Authors:Smecker-Hane, T. A., Marsteller, B., Bullock, J.
(Univ. of California, Irvine), Cole, A. (Univ. of Tasmania),
Gallagher, J. (Univ. of Wisconsin, Madison)
We report on results a new deep imaging survey obtained with the Hubble Space Telesscope's Advance Camera for Surveys (ACS) and the Wide Field Planetary Camera 2 (WFPC2) that shows the Leo I dwarf spheroidal galaxy (dSph) has a significantly large population of ancient ($> 10$ Gyr old) stars as well as the previously known large component of intermediate-aged stars. Our new imaging is much deeper than a previous WFPC2 study, which allows us to unabiguously identify the main sequence turnoff of the ancient population and constrain the star formation rate at early times. We determine the galaxy's star formation rate as a function of time from the observed density of stars in the color-magnitude diagram using Padova stellar evolutionary models, and we discuss how our results may help explain the flat age-metallicity relationship we previously inferred from spectroscopy and age-determination of individual red giant stars.

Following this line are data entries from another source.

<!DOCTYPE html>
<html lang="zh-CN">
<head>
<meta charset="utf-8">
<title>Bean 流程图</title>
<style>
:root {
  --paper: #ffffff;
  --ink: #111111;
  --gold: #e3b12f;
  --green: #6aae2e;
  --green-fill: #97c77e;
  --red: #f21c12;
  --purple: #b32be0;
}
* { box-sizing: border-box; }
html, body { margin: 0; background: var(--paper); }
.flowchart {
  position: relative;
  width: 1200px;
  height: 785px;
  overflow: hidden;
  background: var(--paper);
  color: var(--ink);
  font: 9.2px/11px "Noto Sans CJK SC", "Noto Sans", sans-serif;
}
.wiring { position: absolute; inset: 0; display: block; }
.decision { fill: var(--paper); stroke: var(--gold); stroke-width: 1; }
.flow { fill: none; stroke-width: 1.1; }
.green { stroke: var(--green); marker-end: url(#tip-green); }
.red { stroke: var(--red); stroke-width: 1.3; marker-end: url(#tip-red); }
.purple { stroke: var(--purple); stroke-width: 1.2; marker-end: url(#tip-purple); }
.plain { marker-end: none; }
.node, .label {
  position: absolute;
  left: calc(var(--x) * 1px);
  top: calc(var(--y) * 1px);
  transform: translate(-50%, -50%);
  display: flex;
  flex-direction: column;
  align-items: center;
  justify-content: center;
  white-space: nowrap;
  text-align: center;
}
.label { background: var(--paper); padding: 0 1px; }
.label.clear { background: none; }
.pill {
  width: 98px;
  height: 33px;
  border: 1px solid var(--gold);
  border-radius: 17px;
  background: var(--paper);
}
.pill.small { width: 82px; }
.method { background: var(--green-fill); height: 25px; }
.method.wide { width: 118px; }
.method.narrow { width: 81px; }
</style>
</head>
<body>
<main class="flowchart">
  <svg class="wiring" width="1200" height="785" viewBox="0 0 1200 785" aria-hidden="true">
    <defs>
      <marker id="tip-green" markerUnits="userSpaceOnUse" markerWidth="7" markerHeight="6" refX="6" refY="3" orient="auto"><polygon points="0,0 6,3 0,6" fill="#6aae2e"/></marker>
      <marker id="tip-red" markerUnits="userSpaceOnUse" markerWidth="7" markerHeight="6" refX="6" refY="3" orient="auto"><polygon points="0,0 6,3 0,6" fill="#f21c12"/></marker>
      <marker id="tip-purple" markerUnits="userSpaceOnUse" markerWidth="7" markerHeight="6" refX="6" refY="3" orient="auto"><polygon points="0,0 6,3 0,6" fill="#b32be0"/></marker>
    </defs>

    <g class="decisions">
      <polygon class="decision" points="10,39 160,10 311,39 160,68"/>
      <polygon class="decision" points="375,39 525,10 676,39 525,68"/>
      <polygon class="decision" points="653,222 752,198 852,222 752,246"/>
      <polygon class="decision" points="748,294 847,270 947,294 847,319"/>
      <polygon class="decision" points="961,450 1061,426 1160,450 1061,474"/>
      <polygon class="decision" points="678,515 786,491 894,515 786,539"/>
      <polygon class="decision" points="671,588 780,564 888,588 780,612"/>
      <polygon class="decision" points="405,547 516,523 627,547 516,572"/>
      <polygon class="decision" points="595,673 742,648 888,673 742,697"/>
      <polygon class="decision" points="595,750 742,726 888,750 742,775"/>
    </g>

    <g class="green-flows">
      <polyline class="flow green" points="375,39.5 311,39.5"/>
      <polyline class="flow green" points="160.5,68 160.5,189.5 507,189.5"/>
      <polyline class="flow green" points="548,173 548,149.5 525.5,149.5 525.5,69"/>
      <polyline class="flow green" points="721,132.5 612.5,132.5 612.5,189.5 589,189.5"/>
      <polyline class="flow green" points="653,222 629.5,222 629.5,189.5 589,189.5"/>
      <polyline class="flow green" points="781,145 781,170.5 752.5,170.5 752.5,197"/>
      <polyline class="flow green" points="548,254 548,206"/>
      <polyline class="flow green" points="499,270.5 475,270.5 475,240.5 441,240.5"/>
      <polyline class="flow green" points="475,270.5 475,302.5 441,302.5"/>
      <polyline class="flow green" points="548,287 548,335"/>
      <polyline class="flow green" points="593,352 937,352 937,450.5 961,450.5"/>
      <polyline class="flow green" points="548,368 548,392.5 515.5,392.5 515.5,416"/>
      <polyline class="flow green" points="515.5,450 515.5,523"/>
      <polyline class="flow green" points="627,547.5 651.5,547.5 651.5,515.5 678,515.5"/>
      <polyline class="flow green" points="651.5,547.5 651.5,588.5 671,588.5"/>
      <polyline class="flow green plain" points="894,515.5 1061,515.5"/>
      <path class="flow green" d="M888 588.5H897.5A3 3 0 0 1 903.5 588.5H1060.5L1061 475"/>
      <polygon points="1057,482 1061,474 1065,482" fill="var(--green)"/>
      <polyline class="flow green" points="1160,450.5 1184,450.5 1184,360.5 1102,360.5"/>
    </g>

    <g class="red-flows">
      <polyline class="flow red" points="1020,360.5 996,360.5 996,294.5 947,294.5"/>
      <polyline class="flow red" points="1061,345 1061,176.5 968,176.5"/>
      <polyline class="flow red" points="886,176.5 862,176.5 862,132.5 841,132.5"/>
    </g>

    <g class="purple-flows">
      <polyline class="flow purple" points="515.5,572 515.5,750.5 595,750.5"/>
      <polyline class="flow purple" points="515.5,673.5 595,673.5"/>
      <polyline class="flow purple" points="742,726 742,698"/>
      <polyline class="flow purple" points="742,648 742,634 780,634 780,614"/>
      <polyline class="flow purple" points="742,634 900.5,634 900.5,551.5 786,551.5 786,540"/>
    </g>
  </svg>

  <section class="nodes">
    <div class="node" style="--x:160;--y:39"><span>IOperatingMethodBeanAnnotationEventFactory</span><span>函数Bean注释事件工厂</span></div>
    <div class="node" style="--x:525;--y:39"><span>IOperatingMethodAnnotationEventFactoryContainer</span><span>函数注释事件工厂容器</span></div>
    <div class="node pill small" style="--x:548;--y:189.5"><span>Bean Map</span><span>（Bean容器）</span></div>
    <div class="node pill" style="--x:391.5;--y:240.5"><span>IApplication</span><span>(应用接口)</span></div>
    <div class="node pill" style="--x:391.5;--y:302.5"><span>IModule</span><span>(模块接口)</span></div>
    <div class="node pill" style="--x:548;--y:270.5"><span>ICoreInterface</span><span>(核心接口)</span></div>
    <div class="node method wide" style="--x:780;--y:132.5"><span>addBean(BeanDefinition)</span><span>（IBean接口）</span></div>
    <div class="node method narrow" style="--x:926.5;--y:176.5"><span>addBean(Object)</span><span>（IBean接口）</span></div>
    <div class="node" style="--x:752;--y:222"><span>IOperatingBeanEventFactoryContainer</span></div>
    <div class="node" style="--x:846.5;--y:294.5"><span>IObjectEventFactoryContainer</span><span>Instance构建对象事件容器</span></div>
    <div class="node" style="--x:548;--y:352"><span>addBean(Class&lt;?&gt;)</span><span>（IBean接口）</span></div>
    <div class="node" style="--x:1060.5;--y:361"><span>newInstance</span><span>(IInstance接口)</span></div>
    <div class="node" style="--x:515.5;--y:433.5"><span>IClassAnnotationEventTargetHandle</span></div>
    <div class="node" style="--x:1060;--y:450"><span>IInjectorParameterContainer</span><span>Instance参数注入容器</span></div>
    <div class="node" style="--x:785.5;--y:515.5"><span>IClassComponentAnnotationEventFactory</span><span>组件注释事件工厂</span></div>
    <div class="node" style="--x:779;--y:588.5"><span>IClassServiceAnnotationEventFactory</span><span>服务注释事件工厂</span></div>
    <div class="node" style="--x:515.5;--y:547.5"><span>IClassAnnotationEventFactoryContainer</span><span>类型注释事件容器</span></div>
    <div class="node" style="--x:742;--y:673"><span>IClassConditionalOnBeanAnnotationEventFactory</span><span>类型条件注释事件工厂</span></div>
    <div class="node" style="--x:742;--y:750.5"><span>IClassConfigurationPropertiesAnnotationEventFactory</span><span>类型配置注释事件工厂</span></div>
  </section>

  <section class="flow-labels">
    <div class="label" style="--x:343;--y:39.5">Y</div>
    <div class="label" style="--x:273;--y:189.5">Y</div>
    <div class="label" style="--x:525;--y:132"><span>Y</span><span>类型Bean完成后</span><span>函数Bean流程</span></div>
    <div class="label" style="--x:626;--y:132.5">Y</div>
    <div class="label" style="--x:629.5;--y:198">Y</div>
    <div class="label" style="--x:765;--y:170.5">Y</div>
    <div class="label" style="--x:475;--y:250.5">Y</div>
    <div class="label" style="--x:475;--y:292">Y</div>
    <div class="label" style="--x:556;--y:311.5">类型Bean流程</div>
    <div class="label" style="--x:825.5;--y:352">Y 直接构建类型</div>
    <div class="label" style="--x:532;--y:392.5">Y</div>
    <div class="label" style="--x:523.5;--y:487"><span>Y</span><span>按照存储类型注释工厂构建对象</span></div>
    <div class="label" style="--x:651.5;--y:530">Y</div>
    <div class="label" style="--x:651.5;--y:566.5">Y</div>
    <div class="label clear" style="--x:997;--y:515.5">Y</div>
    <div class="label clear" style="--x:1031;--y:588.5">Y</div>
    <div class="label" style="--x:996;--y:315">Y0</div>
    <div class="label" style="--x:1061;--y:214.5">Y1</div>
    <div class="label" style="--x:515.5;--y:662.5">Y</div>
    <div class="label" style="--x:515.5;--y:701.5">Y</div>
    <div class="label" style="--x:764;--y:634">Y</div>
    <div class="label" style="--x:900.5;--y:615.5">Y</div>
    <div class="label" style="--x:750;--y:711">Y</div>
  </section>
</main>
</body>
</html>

This galaxy, an isolated dwarf located at a distance of 270 kpc, lies well outside the dark matter halo of the Milky Way, and its evolution demonstrates that star formation in the Local Group began at roughly the same time shortly after the Big Bang over a wide range of galactic masses.
View poster as pdf.
Author entry (protected)